> **Directions**:
Show each line of the listing in which the word "SKIN" occurs.

[[ Dataset excerpts open ]]

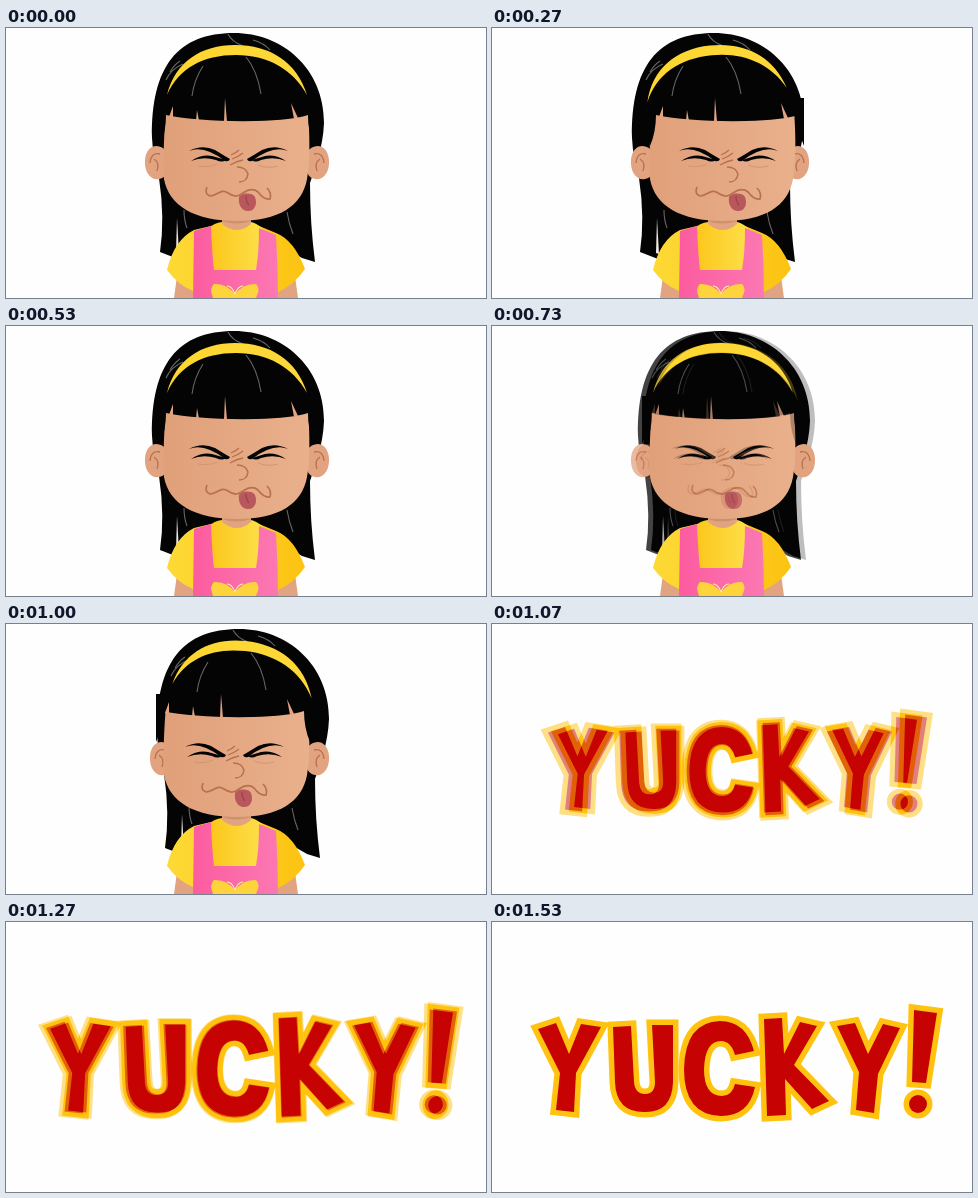
An HTML page with a canvas for the animation above (1.67 s loop, 480x270 px).

```html
<!DOCTYPE html>
<html lang="en">
<head>
<meta charset="utf-8">
<title>Yucky!</title>
<style>
html, body { margin: 0; height: 100%; overflow: hidden; background: #fefefe; }
canvas { display: block; width: 100vw; height: 100vh; }
</style>
</head>
<body>
<canvas id="stage" width="480" height="270"></canvas>
<script>
const LOOP = 1670, FRAME = 200 / 3, POSE = 261, WORD_START = 1066;
const TURNS = [0, 1, 0, -1, -1];
const POP = [.9, .95, 1.05, 1.1, 1.09, 1.06, 1.03, 1.01, 1];

const out = document.getElementById('stage').getContext('2d');
const layer = document.createElement('canvas');
layer.width = 480;
layer.height = 270;
const g = layer.getContext('2d');

function blend(x1, x2, from, to) {
  const paint = g.createLinearGradient(x1, 0, x2, 0);
  paint.addColorStop(0, from);
  paint.addColorStop(1, to);
  return paint;
}

const SKIN = '#e2a480', LINE = '#b8704f', HAIR = '#040404';
const FACE = blend(160, 302, '#e0a07a', '#e9b08c');
const BAND = blend(-70, 70, '#fdd62f', '#fed83a');
const SLEEVES = blend(165, 298, '#fdd935', '#fcc312');
const CHEST = blend(205, 252, '#fcc71c', '#fddd45');
const PINK = blend(187, 272, '#fc5c9f', '#fb78b2');

function fill(d, color) {
  g.fillStyle = color;
  g.fill(new Path2D(d));
}

function line(d, color, width) {
  g.strokeStyle = color;
  g.lineWidth = width;
  g.stroke(new Path2D(d));
}

function at(x, y, draw, degrees = 0) {
  g.save();
  g.translate(x, y);
  g.rotate(degrees * Math.PI / 180);
  draw();
  g.restore();
}

function ear(side) {
  g.save();
  g.scale(side, 1);
  fill('M11-10C4-20-10-18-11-2C-12 10-5 19 3 17Q9 16 11 10Z', SKIN);
  line('M4-8Q-5-10-6 1M-2-3Q4 1 1 9', LINE, 1.3);
  g.restore();
}

function hairBack() {
  fill('M146 110C145 38 172 5 228 5C276 5 318 40 318 95C317 120 309 140 304 155' +
    'Q304 195 309 234L296 230L270 215H190L172 231L154 224Q159 190 153 150Q147 130 146 110Z', HAIR);
  fill('M171 190L170 225L173 226Z', '#f4e9e2');
  line('M178 182Q178 192 181 200M281 184Q283 196 287 206', '#666', 1.1);
}

function hairShine() {
  line('M160 52Q165 41 177 36M164 44Q168 37 174 33M222 6Q226 14 237 18M247 12Q258 15 264 22' +
    'M240 29Q251 42 255 66M197 38Q188 52 186 68', '#666', 1.1);
}

function band() {
  fill('M-70 0C-62-33-36-50-2-50C33-50 60-33 70 0C56-26 30-40-1-40C-34-40-58-27-70 0Z', BAND);
}

function body() {
  fill('M171 248L168 270H190V255ZM289 248L292 270H270V255Z', SKIN);
  fill('M188 202L205 198H253L270 205Q288 212 299 241Q288 257 272 264' +
    'V270H187V263Q172 257 161 242Q168 212 188 202Z', SLEEVES);
  fill('M203 200Q208 195 216 194H245Q250 195 256 200V245H203Z', CHEST);
  fill('M216 186H245V196Q231 208 216 196Z', SKIN);
  fill('M216 189H245V193Q230 198 216 193Z', '#cf906c');
  fill('M188 203L205 198Q206 225 208 242H250Q253 225 253 200L270 207Q272 238 272 270H187Z', PINK);
  fill('M229 266Q220 255 208 256Q203 260 207 270H250Q255 260 250 256Q238 255 229 266Z', '#fdd43c');
  line('M229 266Q226 258 221 258M229 266Q232 258 237 258', '#fff0a0', 1.2);
}

function features() {
  // squeezed eyes
  fill('M183 123Q196 116 209 122Q217 127 224 131Q223 134 219 133Q198 117 183 123Z' +
    'M282 123Q269 116 256 122Q248 127 241 131Q242 134 246 133Q267 117 282 123Z', HAIR);
  fill('M185 133Q196 126 206 128L220 132Q216 135 210 132Q197 128 185 133Z' +
    'M280 133Q269 126 259 128L246 132Q249 135 255 132Q268 128 280 133Z', HAIR);
  line('M192 138Q203 140 211 136M252 137Q262 141 272 138', '#d29672', 1);
  // nose and wrinkles
  line('M225 127Q230 125 233 122M226 131Q232 129 237 125M224 137Q231 133 237 132', LINE, 1.3);
  line('M231 139Q240 139 242 146Q241 154 233 154', LINE, 1.5);
  // mouth
  fill('M233 169C235 165 246 164 249 169C252 177 248 184 241 183C235 182 232 176 233 169Z', '#b9585c');
  line('M240 168Q240 174 243 177', '#96434a', 1.2);
  line('M201 159Q198 166 204 168C211 168 215 160 222 165C229 170 233 168 237 165' +
    'Q246 159 252 164Q258 172 264 171Q266 165 261 160', LINE, 1.7);
}

function bangs() {
  fill('M154 70H308V118Q302 104 302 87Q287 92 250 93Q195 94 160 87Q160 104 154 118Z', HAIR);
  fill('M163 89L167 78L167 91ZM190 93L191 82L193 93ZM218 94L219 70L221 94ZM288 91L285 75L292 90Z', SKIN);
}

// turn: 1 tips the hair left and the face right, -1 the reverse
function girl(turn) {
  const hairX = turn > 0 ? -6 : -turn * 5;
  at(hairX, 0, hairBack);
  body();
  at(150 + Math.max(0, -turn) * 5, 134, () => ear(1));
  at(312 - Math.max(0, turn) * 6, 134, () => ear(-1));
  fill('M160 82H302C304 110 304 135 301 151C296 178 273 193 231 193' +
    'C189 193 163 178 158 151C157 130 158 105 160 82Z', FACE);
  at(turn * 4, 0, bangs);
  at(turn * 4, 0, features);
  at(hairX, 0, hairShine);
  at(231 + hairX, 67, band, -turn * 6);
}

const LETTERS = [
  'M46 107L64 101L77 132L89 102L109 105L84 151L82 190L64 188L68 151Z',
  'M121 105L139 104L142 160Q143 172 153 172Q163 172 163 160L160 103L181 103L181 160Q180 191 152 190Q124 190 123 160Z',
  'M262 129Q254 99 228 99Q193 100 192 147Q192 193 229 194Q257 194 263 165L243 162' +
    'Q240 174 230 174Q212 174 212 147Q213 119 229 119Q239 119 243 133Z',
  'M272 97L290 96L292 132L308 100L325 104L302 143L337 179L320 187L293 157L294 193L275 194Z',
  'M345 104L363 101L376 132L391 102L408 106L386 152L382 191L364 188L367 150Z',
  'M422 88L445 91L434 161L420 160Z',
  'M417 182A9 9 0 1 1 435 182A9 9 0 1 1 417 182Z'
];

function word(scale) {
  g.save();
  g.translate(245, 139);
  g.scale(scale, scale);
  g.translate(-245, -139);
  LETTERS.forEach(d => line(d, '#ffc20e', 11));
  LETTERS.forEach(d => fill(d, '#c60202'));
  g.restore();
}

function scene(t) {
  g.fillStyle = '#fefefe';
  g.fillRect(0, 0, 480, 270);
  if (t < WORD_START) {
    girl(TURNS[Math.floor(t / POSE)]);
  } else {
    const step = Math.floor((t - WORD_START) / (FRAME / 2));
    word(POP[Math.min(step, POP.length - 1)]);
  }
}

// Each picture averages four moments, which leaves ghosts at sudden changes.
const start = performance.now();
let shown = -1;
function render() {
  const now = (performance.now() - start) % LOOP;
  const frame = Math.min(24, Math.floor(now / FRAME + .06));
  if (frame !== shown) {
    shown = frame;
    for (let i = 0; i < 4; i++) {
      scene((frame + i / 4) * FRAME + .1);
      out.globalAlpha = 1 / (i + 1);
      out.drawImage(layer, 0, 0);
    }
  }
  requestAnimationFrame(render);
}
render();
</script>
</body>
</html>
```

[[ Dataset excerpts closed ]]

> **Answer to this task**:
const SKIN = '#e2a480', LINE = '#b8704f', HAIR = '#040404';
  fill('M11-10C4-20-10-18-11-2C-12 10-5 19 3 17Q9 16 11 10Z', SKIN);
  fill('M171 248L168 270H190V255ZM289 248L292 270H270V255Z', SKIN);
  fill('M216 186H245V196Q231 208 216 196Z', SKIN);
  fill('M163 89L167 78L167 91ZM190 93L191 82L193 93ZM218 94L219 70L221 94ZM288 91L285 75L292 90Z', SKIN);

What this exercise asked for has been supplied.